Jo Laybourn, an apprentice working on the Wrest Park restoration project, said that she was keen to work at Wrest Park after reading an article in English Heritage magazine and says “it is a truly inspiring place to work. We study one day a week at Shuttleworth College and Paul Labous responds to emails quickly and with enthusiasm. Shuttleworth College provides a very nurturing environment for study.
I joined Wrest Park as an apprentice after being a stay at home parent looking after my children. The sense of team spirit is wonderful and the job keeps me fit in mind and body. I do feel that these are the best days of my life. It is fun and there are so many strands including going behind the scenes to meet others working in gardens. I have an MSc in Environmental Management and adding the RHS Diploma to my CV will open up career opportunities with so many different branches of horticulture and industry to consider.”
Rob Burstow, Apprentice working on the Wrest Park restoration project, explained that he heard about the apprentice scheme whilst studying at Shuttleworth College, and applied. He added: “It has been a valuable experience for me and meant that I could continue studying at Shuttleworth College for RHS Diploma Level 3."
“The RHS qualification and experience of working here will boost my CV. have a degree in journalism and see my career path as working in journalism for a horticultural publication. The experience of studying and working in horticulture at Wrest Park is invaluable.

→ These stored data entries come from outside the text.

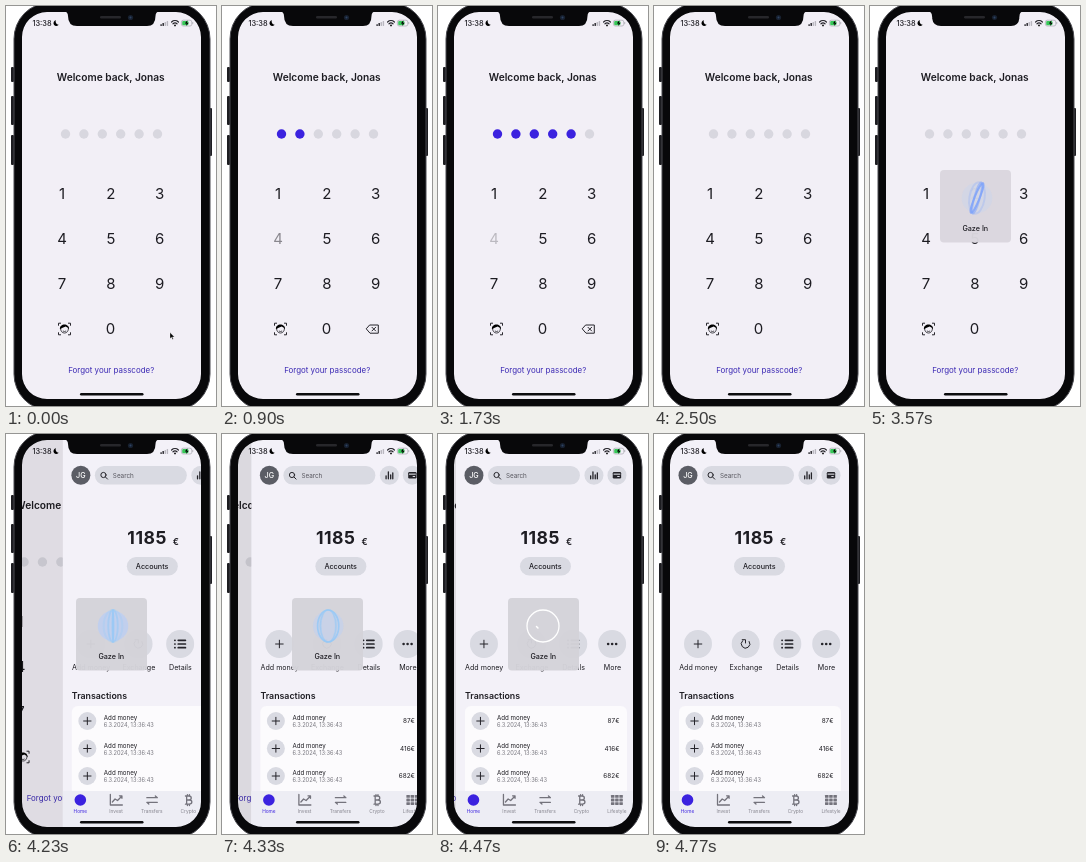
Animation of 210 by 400 pixels, one loop 6870 ms. Source, as an HTML page:

```html
<!DOCTYPE html>
<html lang="en">
<head>
<meta charset="utf-8">
<title>Passcode login</title>
<style>
html, body { margin: 0; width: 100%; height: 100%; overflow: hidden; background: #fff; }
svg { display: block; width: 100%; height: 100%; }
text { font-family: Inter, "Liberation Sans", sans-serif; }
.line { fill: none; stroke: #25242a; stroke-width: 1; stroke-linecap: round; stroke-linejoin: round; }
.soft { fill: #d9dae2; }
.tab .line { stroke: #74737c; stroke-width: 1.3; }
.balance { letter-spacing: .5px; }
</style>
</head>
<body>
<svg id="stage" viewBox="0 0 210 400"></svg>
<script>
const LOOP = 6870;
const BLUE = '#3b22df';
const PRESSES = [510, 800, 1090, 1380, 1690, 1960];
const CLEAR = 2450;
const WIDTH = 179;
const PUSH = [[4075, 0], [4100, .056], [4140, .28], [4180, .53], [4230, .77],
  [4300, .9], [4370, .957], [4470, .989], [4560, 1]];

const clamp = x => Math.max(0, Math.min(1, x));
const ramp = (t, a, b) => clamp((t - a) / (b - a));
const lerp = (points, t) => {
  if (t <= points[0][0]) return points[0][1];
  for (let i = 1; i < points.length; i++) {
    const [t0, v0] = points[i - 1], [t1, v1] = points[i];
    if (t < t1) return v0 + (v1 - v0) * (t - t0) / (t1 - t0);
  }
  return points[points.length - 1][1];
};

const text = (x, y, size, str, { weight = 400, anchor = 'start', color = '#1d1c22', attrs = '' } = {}) =>
  `<text x="${x}" y="${y}" font-size="${size}" font-weight="${weight}" text-anchor="${anchor}" fill="${color}" ${attrs}>${str}</text>`;
const circle = (x, y, r, attrs = 'class="soft"') => `<circle cx="${x}" cy="${y}" r="${r}" ${attrs}/>`;
const rect = (x, y, w, h, r, attrs = 'class="soft"') =>
  `<rect x="${x}" y="${y}" width="${w}" height="${h}" rx="${r}" ${attrs}/>`;
const line = (d, style = '') => `<path class="line" d="${d}" style="${style}"/>`;
const plus = (x, y, s) => line(`M${x - s} ${y}h${2 * s}M${x} ${y - s}v${2 * s}`);
const fill = color => `fill="${color}"`;
const mid = { anchor: 'middle' };

function keypad() {
  const dots = PRESSES.map((_, i) => circle(59.5 + 18.4 * i, 128, 4.7, 'class="dot"')).join('');
  const keys = [1, 2, 3, 4, 5, 6, 7, 8, 9].map((n, i) =>
    text([56, 104.9, 153.7][i % 3], 192.6 + 45.3 * Math.floor(i / 3), 15, n, { ...mid, attrs: `id="key${n}"` })).join('');
  const face = `<g transform="translate(58.5 323)">
    ${line('M-6 -3.7v-2.1h2.1M6 -3.7v-2.1h-2.1M-6 3.7v2.1h2.1M6 3.7v2.1h-2.1')}
    ${line('M-4 -.8C-4.3 5.8 4.3 5.8 4 -.8M-1.3 2.2q1.3 .9 2.6 0', 'stroke-width:.8')}
    <path d="M-4.6 .2C-5 -6 4.800 -6 4.600 .2Q3.600 -1.600 1.200 -2.600Q-2 -1.300 -4.600 .2Z"/></g>`;
  return rect(16, 0, WIDTH + 60, 400, 0, fill('#f2eff6')) +
    text(50.8, 75, 10.2, 'Welcome back, Jonas', { weight: 600 }) +
    `<g id="dots">${dots}</g>${keys}` + text(104.4, 328.4, 15, '0', mid) + face +
    `<g id="erase">${line('M148 319h8.3v8.2h-8.3l-3.5 -4.1zM150 321.3l3.6 3.6M153.6 321.3l-3.6 3.6')}</g>` +
    text(105.2, 367, 7.95, 'Forgot your passcode?', { ...mid, color: '#3c2ab4' });
}

function actions() {
  const items = [[44, 'Add money'], [91.7, 'Exchange'], [133.3, 'Details'], [172.2, 'More']];
  return items.map(([x, label]) => circle(x, 210, 14) + text(x + .3, 236, 7.1, label, mid)).join('') +
    plus(44, 210, 3.8) +
    line('M88.6 206.7a4.300 4.300 0 1 0 6.600 .8M88.200 205.700h3.300v3.300') +
    [206.3, 210, 213.7].map(y => line(`M131.4 ${y}h7.2M128 ${y}h.2`, 'stroke-width:1.7')).join('') +
    [168.2, 172.2, 176.2].map(x => circle(x, 210, 1.3, fill('#25242a'))).join('');
}

function transactions() {
  const rows = ['87€', '416€', '682€'].map((sum, i) => {
    const y = 287 + 27.5 * i;
    return circle(40.5, y, 9) + plus(40.5, y, 3.7) + text(57, y - 1, 6.2, 'Add money') +
      text(57, y + 6, 5.65, '6.3.2024, 13:36:43', { color: '#77767e' }) +
      text(179.5, y + 2.3, 6.4, sum, { anchor: 'end' });
  }).join('');
  return text(25, 265, 8.8, 'Transactions', { weight: 600 }) +
    rect(25, 272, 162, 96, 6, fill('#fcfbfd')) + rows;
}

function tabs() {
  const labels = [[33.5, 'Home'], [69.2, 'Invest'], [105, 'Transfers'], [141.5, 'Crypto'], [177, 'Lifestyle']];
  let grid = '';
  for (let i = 0; i < 9; i++) {
    grid += rect(171 + 4.2 * (i % 3), 361 + 3.6 * Math.floor(i / 3), 3.5, 2.8, .4, fill('#74737c'));
  }
  return rect(16, 357, WIDTH, 40, 0, fill('#ededf4')) +
    labels.map(([x, s], i) => text(x, 379, 4.8, s, { ...mid, color: i ? '#85848d' : BLUE })).join('') +
    circle(33.5, 366, 5.8, fill(BLUE)) +
    `<g class="tab">
    ${line('M63.5 360.500v10.500h12M65.500 368l2.700 -3l2.500 1.500l4.200 -4.300M72.600 361.800h2.500v2.500')}
    ${line('M100 363.700h10.500l-2 -1.800M110.500 368.300h-10.500l2 1.800')}
    ${line('M138.600 362h3.400q2.400 0 2.400 2t-2.400 2h-2.200h2.600q2.600 0 2.600 2.100t-2.600 2.100h-3.800M139.800 362v8.200M140.600 360.600v1.400M142.600 360.600v1.400M140.600 370.200v1.400M142.600 370.200v1.400')}
    </g>` + grid;
}

function home() {
  return rect(16, 0, WIDTH, 400, 0, fill('#f3f1f8')) +
    circle(34, 41.2, 9.5, fill('#5b5d65')) + text(34, 43.9, 7.2, 'JG', { ...mid, weight: 500, color: '#fff' }) +
    rect(48, 32, 92, 18.6, 9.3) + circle(56.6, 41, 2.6, 'class="line"') + line('M58.6 43l2.1 2.1') +
    text(66, 43.8, 6.3, 'Search', { color: '#55545c' }) +
    circle(154, 41.2, 9.5) + circle(177, 41.2, 9.5) +
    line('M150.7 44.800v-3M153 44.800v-7M155.300 44.800v-4M157.400 44.800v-6', 'stroke-width:1.3') +
    rect(172.8, 38, 8.4, 6.4, 1.2, fill('#25242a')) + rect(173.6, 39.6, 6.8, 1.1, 0) + rect(177.3, 42, 2.4, 1, 0) +
    text(100.3, 109.7, 17.6, '1185', { ...mid, weight: 700, attrs: 'class="balance"' }) +
    text(126, 111, 9, '€', { weight: 600 }) +
    rect(80, 123, 51, 18.5, 9.2) + text(105.3, 134.9, 7.2, 'Accounts', { ...mid, weight: 500 }) +
    actions() + transactions() + tabs();
}

function prompt() {
  return rect(70, 164, 71, 72.5, 4, 'id="panel"') +
    circle(106, 192, 15.3, 'id="disc" fill="#b4cdfb"') +
    [0, 1, 2].map(() => '<ellipse class="loop" cy="192" ry="16" fill="none"/>').join('') +
    '<path id="tick" class="line" d="M98.5 192.5l4.8 5l9.4 -10.4" pathLength="1" stroke-dasharray="1 2" style="stroke:#fff;stroke-width:1.5"/>' +
    text(105.3, 225, 7.2, 'Gaze In', { ...mid, weight: 500 });
}

function status() {
  return text(26.4, 20, 7.4, '13:38', { weight: 500 }) +
    '<path d="M50 14.300a2.900 2.900 0 1 0 2.900 4.300a2.900 2.900 0 0 1 -2.900 -4.300z"/>' +
    [0, 1, 2, 3].map(i => rect(154.4 + 2.1 * i, 18.2 - i * 1.1, 1.4, 1.8 + i * 1.1, .4,
      fill(i < 2 ? '#1d1c22' : '#b9b7bf'))).join('') +
    line('M165.6 16a5 5 0 0 1 6.8 0M167 17.8a3 3 0 0 1 4 0', 'stroke-width:1.2') + circle(169, 19.4, .9, '') +
    rect(175.4, 14.2, 10.4, 5.8, 1.8, 'fill="none" stroke="#aaa8b0" stroke-width=".7"') +
    rect(176.2, 15, 6.2, 4.2, 1, fill('#38c759')) +
    '<path d="M181.4 14.200l-2.600 3.200h1.800l-.6 2.600l2.700 -3.300h-1.800z"/>' + rect(186.4, 16, .8, 2.2, .4, fill('#aaa8b0'));
}

function phone() {
  const body = 'M43 -3H169A35 36 0 0 1 204 33V368A35 36 0 0 1 169 404H43A35 36 0 0 1 8 368V33A35 36 0 0 1 43 -3Z';
  const hole = 'M41 6H170A25 25 0 0 1 195 31V368A25 25 0 0 1 170 393H41A25 25 0 0 1 16 368V31A25 25 0 0 1 41 6Z';
  return [[61, 15], [90, 29], [129, 30]].map(([y, h]) => rect(5, y, 3, h, 1, fill('#1d1d21'))).join('') +
    rect(203.5, 102, 2.5, 48, 1, fill('#1d1d21')) +
    `<path d="${body}${hole}" fill="#08080a" fill-rule="evenodd"/>` +
    `<path d="${body}" fill="none" stroke="#4a4a50"/>` +
    '<path d="M58 5Q62 6 62 10Q62 20 71 20H141Q149.500 20 149.500 10Q149.500 6 153.500 5Z" fill="#08080a"/>' +
    rect(94, 10, 21, 2.4, 1.2, fill('#27272b')) + circle(124.5, 11.5, 2.6, fill('#17202f')) +
    circle(124.5, 11.5, 1, fill('#2d4263')) + rect(74, 387, 63.5, 2.4, 1.2, fill('#0c0c0e'));
}

const stage = document.getElementById('stage');
stage.innerHTML = `<clipPath id="screen">${rect(15, 5, 181, 389, 25, '')}</clipPath>
  <g clip-path="url(#screen)">
    <g id="login">${keypad()}</g>
    ${rect(16, 0, WIDTH, 400, 0, 'id="shade"')}
    <g id="home">${home()}</g>
    <g id="prompt">${prompt()}</g>
    ${status()}
  </g>${phone()}
  <path id="cursor" d="M164 326.500v6l1.500 -1.300l1 2.200l.9 -.4l-1 -2.100h2z" stroke="#fff" stroke-width=".3"/>`;

const $ = id => document.getElementById(id);
const set = (el, attrs) => { for (const k in attrs) el.setAttribute(k, attrs[k]); };
const dots = stage.querySelectorAll('.dot');
const loops = stage.querySelectorAll('.loop');

function drawEntry(t) {
  dots.forEach((dot, i) => set(dot, { fill: t >= PRESSES[i] && t < CLEAR ? BLUE : '#d8d7df' }));
  const s = ramp(t, 2070, CLEAR);
  set($('dots'), { transform: `translate(${-8 * Math.sin(s * Math.PI * 6) * (1 - s * .4)} 0)` });
  const dim = Math.max(...PRESSES.map(p => ramp(t, p - 10, p + 30) * (1 - ramp(t, p + 60, p + 190))));
  set($('key4'), { opacity: 1 - .75 * dim });
  set($('erase'), { opacity: t >= PRESSES[0] && t < CLEAR ? 1 : 0 });
}

function drawPrompt(t) {
  set($('prompt'), { opacity: ramp(t, 3430, 3560) * (1 - ramp(t, 4590, 4760)) });
  set($('panel'), { fill: t < 4150 ? '#dad7de' : '#d4d3d9', opacity: .97 });
  const done = ramp(t, 4250, 4450);
  const cx = 107 - 2 * done;
  set($('disc'), { cx, opacity: .6 * (1 - done) * ramp(t, 3500, 3700) });
  const tilt = 22 * (1 - ramp(t, 4100, 4230));
  loops.forEach((loop, i) => {
    const swing = 15 * Math.abs(Math.cos((t - 4100) / 220 + 1 - .35 * i));
    set(loop, {
      cx,
      rx: swing + (16 - swing) * done,
      transform: `rotate(${tilt * (1 - .3 * i)} ${cx} 192)`,
      stroke: done > .6 ? '#fff' : t < 4170 ? '#7da2fb' : '#94c8f8',
      'stroke-width': 2 - .7 * done,
      opacity: done > .6 ? (i ? 0 : 1) : .8 - .27 * i
    });
  });
  const tick = ramp(t, 4460, 4570);
  set($('tick'), { opacity: tick > 0 ? 1 : 0, 'stroke-dashoffset': 1 - tick });
}

function draw(t) {
  const p = lerp(PUSH, t);
  set($('cursor'), { opacity: t < 30 ? 1 : 0 });
  set($('login'), { transform: `translate(${-.3 * WIDTH * p} 0)` });
  set($('shade'), { opacity: .1 * p });
  set($('home'), { transform: `translate(${WIDTH * (1 - p)} 0)`, visibility: p > 0 ? 'visible' : 'hidden' });
  drawEntry(t);
  drawPrompt(t);
}

const start = performance.now();
function tick() {
  draw((performance.now() - start) % LOOP);
  requestAnimationFrame(tick);
}
tick();
</script>
</body>
</html>
```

We learn the theory at Shuttleworth College and bring it to life with practical work at Wrest Park. I find restoration work fascinating and important.”